- _Exercise instructions_
Which lines hold the word "style"? Copy each of them from the material.

- Opening Delimiter -

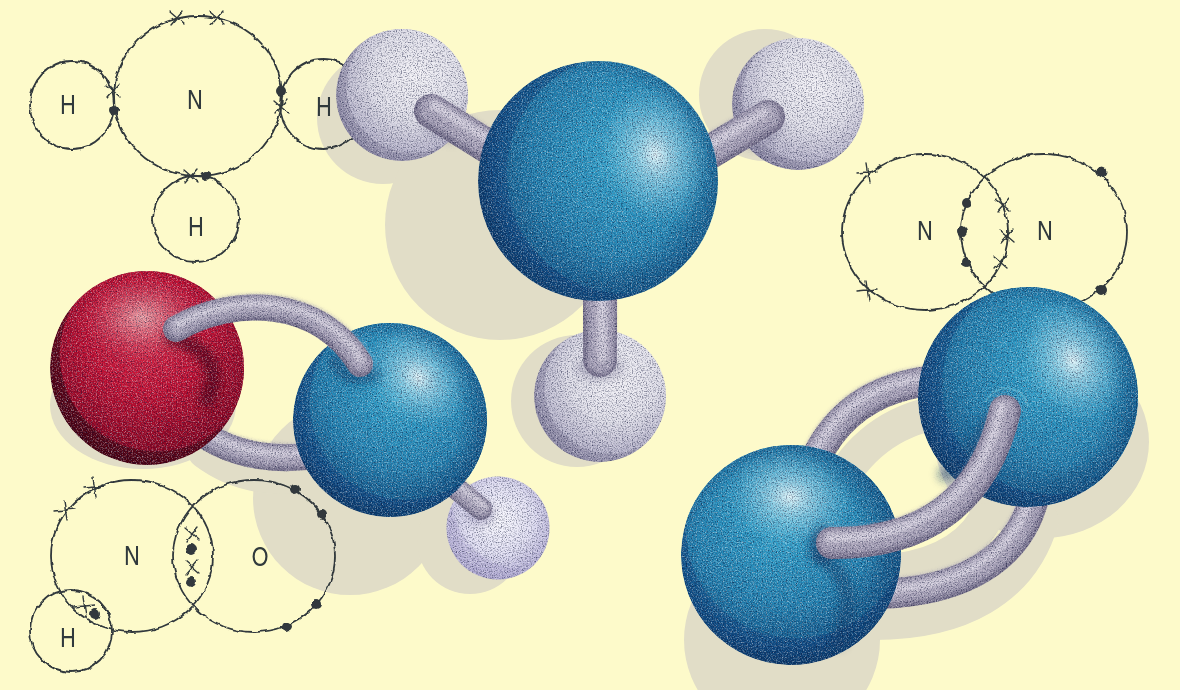
<!DOCTYPE html>
<html lang="en">
<head>
<meta charset="utf-8">
<title>Nitrogen molecules</title>
<style>
:root{--paper:#fdfaca;--shadow:#e1ddc7;--ink:#30393c;--bond-edge:#77718d;--bond-mid:#a9a3b9;--bond-light:#d3cedd}
html,body{margin:0;height:100%;overflow:hidden;background:var(--paper)}
svg{display:block;width:1180px;height:690px}
.shadows{fill:var(--shadow);stroke:none}
.shadows path{fill:none;stroke:var(--shadow);stroke-width:34;stroke-linecap:round}
.diagram{fill:none;stroke:var(--ink);stroke-width:1.8;stroke-linecap:round}
.dots{fill:var(--ink);stroke:none}
.crosses{stroke-width:1.4}
.letters{fill:var(--ink);font:26px "TeX Gyre Heros Cn","Liberation Sans",sans-serif;text-anchor:middle}
.bond{fill:none;stroke-linecap:round}
.bond .edge{stroke:var(--bond-edge);stroke-width:calc(var(--w)*1px)}
.bond .mid{stroke:var(--bond-mid);stroke-width:calc(var(--w)*.8px);filter:url(#soft)}
.bond .light{stroke:var(--bond-light);stroke-width:calc(var(--w)*.28px);filter:url(#soft)}
.contact{filter:url(#blur)}
</style>
</head>
<body>
<svg viewBox="0 0 1180 690" role="img" aria-label="Ball and stick models of nitrogen molecules with dot and cross diagrams">
<defs>
  <filter id="soft" filterUnits="userSpaceOnUse" x="0" y="0" width="1180" height="690"><feGaussianBlur stdDeviation="2"/></filter>
  <filter id="blur" filterUnits="userSpaceOnUse" x="0" y="0" width="1180" height="690"><feGaussianBlur stdDeviation="5"/></filter>
  <filter id="pencil" filterUnits="userSpaceOnUse" x="0" y="0" width="1180" height="690">
    <feTurbulence type="fractalNoise" baseFrequency=".12" numOctaves="2" seed="4"/>
    <feDisplacementMap in="SourceGraphic" scale="4" xChannelSelector="R" yChannelSelector="G"/>
  </filter>
  <filter id="grain" filterUnits="userSpaceOnUse" x="0" y="0" width="1180" height="690" color-interpolation-filters="sRGB">
    <feTurbulence type="fractalNoise" baseFrequency=".8" numOctaves="2" seed="8" result="noise"/>
    <feColorMatrix in="noise" values="0 0 0 0 .04  0 0 0 0 .06  0 0 0 0 .2  1.6 0 0 0 -.75" result="dark"/>
    <feColorMatrix in="noise" values="0 0 0 0 1  0 0 0 0 1  0 0 0 0 1  0 1.4 0 0 -.68" result="pale"/>
    <feMerge result="specks"><feMergeNode in="dark"/><feMergeNode in="pale"/></feMerge>
    <feComposite in="specks" in2="SourceAlpha" operator="in" result="cut"/>
    <feMerge><feMergeNode in="SourceGraphic"/><feMergeNode in="cut"/></feMerge>
  </filter>

  <radialGradient id="blue-shade" cx=".62" cy=".42" r=".66"><stop offset=".55" stop-color="#1c75a8"/><stop offset=".85" stop-color="#0e4a83"/><stop offset="1" stop-color="#082f5f"/></radialGradient>
  <radialGradient id="blue-body" cx=".55" cy=".42" r=".56"><stop offset="0" stop-color="#43b2d6"/><stop offset=".4" stop-color="#2b96c2"/><stop offset=".78" stop-color="#2180b0"/><stop offset="1" stop-color="#176597"/></radialGradient>
  <radialGradient id="blue-rim" cx=".46" cy=".46" r=".56"><stop offset=".72" stop-color="#0d4a7d" stop-opacity="0"/><stop offset="1" stop-color="#0d4a7d" stop-opacity=".65"/></radialGradient>
  <radialGradient id="glow"><stop offset="0" stop-color="#e4f6fa" stop-opacity=".95"/><stop offset=".35" stop-color="#b4e0ee" stop-opacity=".6"/><stop offset="1" stop-color="#7cc8e2" stop-opacity="0"/></radialGradient>
  <radialGradient id="red-shade" cx=".6" cy=".35" r=".7"><stop offset=".4" stop-color="#a00b2b"/><stop offset="1" stop-color="#42000f"/></radialGradient>
  <radialGradient id="red-body" cx=".45" cy=".4" r=".6"><stop offset="0" stop-color="#d32a49"/><stop offset=".5" stop-color="#c00f32"/><stop offset="1" stop-color="#8b0522"/></radialGradient>
  <radialGradient id="pink-glow"><stop offset="0" stop-color="#f0b3b5" stop-opacity=".85"/><stop offset="1" stop-color="#dc5068" stop-opacity="0"/></radialGradient>
  <radialGradient id="white-shade" cx=".6" cy=".4" r=".65"><stop offset=".6" stop-color="#c4c1d3"/><stop offset="1" stop-color="#85819f"/></radialGradient>
  <radialGradient id="white-body" cx=".53" cy=".42" r=".56"><stop offset="0" stop-color="#f2f1f6"/><stop offset=".6" stop-color="#e0dfe9"/><stop offset="1" stop-color="#b9b6cc"/></radialGradient>
  <radialGradient id="lilac-body" cx=".5" cy=".42" r=".58"><stop offset="0" stop-color="#fafaff"/><stop offset=".6" stop-color="#dedcf1"/><stop offset="1" stop-color="#b0aad2"/></radialGradient>

  <clipPath id="round"><circle r="100"/></clipPath>
  <g id="nitrogen" clip-path="url(#round)">
    <circle r="100" fill="url(#blue-shade)"/>
    <circle cx="24" cy="-6" r="100" fill="url(#blue-body)"/>
    <circle r="100" fill="url(#blue-rim)"/>
    <ellipse cx="48" cy="-22" rx="44" ry="58" fill="url(#glow)" transform="rotate(-14 48 -22)"/>
  </g>
  <g id="oxygen" clip-path="url(#round)">
    <circle r="100" fill="url(#red-shade)"/>
    <circle cx="10" cy="-14" r="100" fill="url(#red-body)"/>
    <ellipse cx="-5" cy="-52" rx="64" ry="44" fill="url(#pink-glow)"/>
  </g>
  <g id="hydrogen" clip-path="url(#round)">
    <circle r="100" fill="url(#white-shade)"/>
    <circle cx="16" cy="-13" r="100" fill="url(#white-body)"/>
  </g>

  <path id="bond-left" d="M431 111 500 154"/>
  <path id="bond-right" d="M768 117 700 158"/>
  <path id="bond-down" d="M600 285V360"/>
  <path id="bond-nh" d="M440 475 481 509"/>
  <path id="bond-no-top" d="M176 329C232 296 318 296 360 364"/>
  <path id="bond-no-low" d="M200 432Q248 466 320 455"/>
  <path id="bond-nn-top" d="M815 460Q850 386 940 380"/>
  <path id="bond-nn-low" d="M870 594C960 594 1022 560 1036 490"/>
  <path id="bond-nn-front" d="M832 543C922 544 984 502 1005 411"/>
  <path id="cross" d="M-7-6 7 6M6-7-6 7"/>
  <path id="plus" d="M-10 1 10-1M-1-9 2 10"/>
</defs>

<rect width="1180" height="690" fill="var(--paper)"/>

<g class="shadows">
  <circle cx="383" cy="118" r="66"/>
  <circle cx="500" cy="225" r="115"/>
  <circle cx="765" cy="95" r="66"/>
  <circle cx="577" cy="401" r="66"/>
  <ellipse cx="143" cy="405" rx="93" ry="64"/>
  <circle cx="350" cy="498" r="97"/>
  <circle cx="470" cy="541" r="53"/>
  <path d="M205 452Q245 482 300 476"/>
  <ellipse cx="1042" cy="442" rx="107" ry="96"/>
  <circle cx="782" cy="640" r="98"/>
  <path d="M830 500Q862 430 930 414"/>
  <path d="M870 623C960 624 1022 590 1042 520"/>
  <path d="M880 572C940 568 970 545 985 520"/>
</g>

<g class="diagram" filter="url(#pencil)">
  <g class="shells">
    <ellipse cx="198" cy="96" rx="84" ry="80"/>
    <ellipse cx="72" cy="105" rx="42" ry="44"/>
    <ellipse cx="323" cy="104" rx="43" ry="45"/>
    <circle cx="196" cy="219" r="43"/>
    <ellipse cx="925" cy="232" rx="83" ry="78"/>
    <ellipse cx="1044" cy="232" rx="83" ry="78"/>
    <ellipse cx="132" cy="556" rx="81" ry="76"/>
    <ellipse cx="254" cy="556" rx="81" ry="76"/>
    <circle cx="71" cy="631" r="41"/>
  </g>
  <g class="crosses">
    <use href="#cross" x="177" y="18"/><use href="#cross" x="217" y="18"/>
    <use href="#cross" x="113" y="91"/><use href="#cross" x="281" y="107"/><use href="#cross" x="191" y="176"/>
    <use href="#cross" x="1003" y="205"/><use href="#cross" x="1007" y="236"/><use href="#cross" x="1000" y="262"/>
    <use href="#cross" x="192" y="534"/><use href="#cross" x="192" y="567"/>
    <use href="#plus" x="867" y="172"/><use href="#plus" x="867" y="290"/>
    <use href="#plus" x="94" y="487"/><use href="#plus" x="65" y="510"/><use href="#plus" x="84" y="606"/>
  </g>
  <g class="dots">
    <circle cx="114" cy="110" r="5"/><circle cx="281" cy="91" r="5"/><circle cx="206" cy="176" r="5"/>
    <circle cx="967" cy="203" r="5"/><circle cx="962" cy="231" r="5"/><circle cx="966" cy="262" r="5"/>
    <circle cx="1102" cy="172" r="5.5"/><circle cx="1101" cy="290" r="5"/>
    <circle cx="295" cy="489" r="5"/><circle cx="322" cy="514" r="5"/><circle cx="316" cy="604" r="5"/><circle cx="287" cy="627" r="5"/>
    <circle cx="191" cy="549" r="5"/><circle cx="191" cy="582" r="5"/><circle cx="95" cy="614" r="5"/>
  </g>
</g>
<g class="letters">
  <text x="68" y="114">H</text><text x="195" y="109">N</text><text x="324" y="116">H</text><text x="196" y="236">H</text>
  <text x="925" y="240">N</text><text x="1045" y="240">N</text>
  <text x="132" y="565">N</text><text x="260" y="566">O</text><text x="68" y="647">H</text>
</g>

<g id="ammonia" filter="url(#grain)">
  <use href="#hydrogen" transform="translate(402 95) scale(.66)"/>
  <use href="#hydrogen" transform="translate(798 104) scale(.66)"/>
  <use href="#hydrogen" transform="translate(600 396) scale(.66)"/>
  <g class="contact" fill="#8d89a5" opacity=".55">
    <ellipse cx="441" cy="127" rx="22" ry="11" transform="rotate(32 441 127)"/>
    <ellipse cx="764" cy="134" rx="22" ry="10" transform="rotate(-32 764 134)"/>
    <ellipse cx="600" cy="368" rx="24" ry="12"/>
  </g>
  <g class="bond" style="--w:34">
    <use class="edge" href="#bond-left"/><use class="mid" href="#bond-left" x="1" y="-2"/><use class="light" href="#bond-left" x="3" y="-6"/>
    <use class="edge" href="#bond-right"/><use class="mid" href="#bond-right" x="-1" y="-2"/><use class="light" href="#bond-right" x="-3" y="-5"/>
    <use class="edge" href="#bond-down"/><use class="mid" href="#bond-down" x="1"/><use class="light" href="#bond-down" x="2" y="-2"/>
  </g>
  <use href="#nitrogen" transform="translate(598 181) scale(1.2)"/>
</g>

<g id="nitroxyl" filter="url(#grain)">
  <g class="bond" style="--w:27">
    <use class="edge" href="#bond-no-low"/><use class="mid" href="#bond-no-low" y="-2"/><use class="light" href="#bond-no-low" y="-4"/>
  </g>
  <use href="#oxygen" transform="translate(147 368) scale(.97)"/>
  <path class="contact" d="M172 338C208 346 222 372 207 400" fill="none" stroke="#520012" stroke-width="15" stroke-linecap="round" opacity=".75"/>
  <g transform="translate(498 528)">
    <circle r="51.5" fill="url(#lilac-body)"/>
    <path d="M-46-22A51 51 0 0 0 30 41C-8 42-40 18-46-22Z" fill="#aaa3cd" opacity=".4"/>
  </g>
  <ellipse class="contact" cx="480" cy="515" rx="15" ry="9" fill="#8d86ad" opacity=".6"/>
  <g class="bond" style="--w:22">
    <use class="edge" href="#bond-nh"/><use class="mid" href="#bond-nh" x="1" y="-1"/><use class="light" href="#bond-nh" x="3" y="-3"/>
  </g>
  <use href="#nitrogen" transform="translate(390 420) scale(.97) rotate(-32)"/>
  <path class="contact" d="M335 360Q344 385 374 374" fill="none" stroke="#0b4474" stroke-width="14" stroke-linecap="round" opacity=".6"/>
  <g class="bond" style="--w:26">
    <use class="edge" href="#bond-no-top"/><use class="mid" href="#bond-no-top" x="1" y="-2"/><use class="light" href="#bond-no-top" x="1" y="-4"/>
  </g>
</g>

<g id="dinitrogen" filter="url(#grain)">
  <g class="bond" style="--w:30">
    <use class="edge" href="#bond-nn-top"/><use class="mid" href="#bond-nn-top" x="-1" y="-2"/><use class="light" href="#bond-nn-top" x="-2" y="-4"/>
    <use class="edge" href="#bond-nn-low"/><use class="mid" href="#bond-nn-low" x="-1" y="-2"/><use class="light" href="#bond-nn-low" x="-3" y="-4"/>
  </g>
  <use href="#nitrogen" transform="translate(1028 397) scale(1.1) rotate(-14)"/>
  <use href="#nitrogen" transform="translate(791 555) scale(1.1) rotate(-66)"/>
  <path class="contact" d="M820 556C848 574 856 606 838 640" fill="none" stroke="#0a3d6d" stroke-width="16" stroke-linecap="round" opacity=".5"/>
  <path class="contact" d="M988 420Q972 462 946 474" fill="none" stroke="#0a3d6d" stroke-width="16" stroke-linecap="round" opacity=".5"/>
  <g fill="none" stroke="#5fb9d6" stroke-width="2" opacity=".7">
    <path d="M986 402A22 22 0 0 1 1028 406"/>
    <path d="M816 530A16 16 0 0 1 834 522"/>
  </g>
  <ellipse class="contact" cx="823" cy="545" rx="14" ry="19" fill="#0a3d6d" opacity=".65"/>
  <g class="bond" style="--w:32">
    <use class="edge" href="#bond-nn-front"/><use class="mid" href="#bond-nn-front" x="-1" y="-2"/><use class="light" href="#bond-nn-front" x="-3" y="-5"/>
  </g>
</g>
</svg>
</body>
</html>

- Closing Delimiter -

- _Result of this exercise_
<style>
</style>
  <g class="bond" style="--w:34">
  <g class="bond" style="--w:27">
  <g class="bond" style="--w:22">
  <g class="bond" style="--w:26">
  <g class="bond" style="--w:30">
  <g class="bond" style="--w:32">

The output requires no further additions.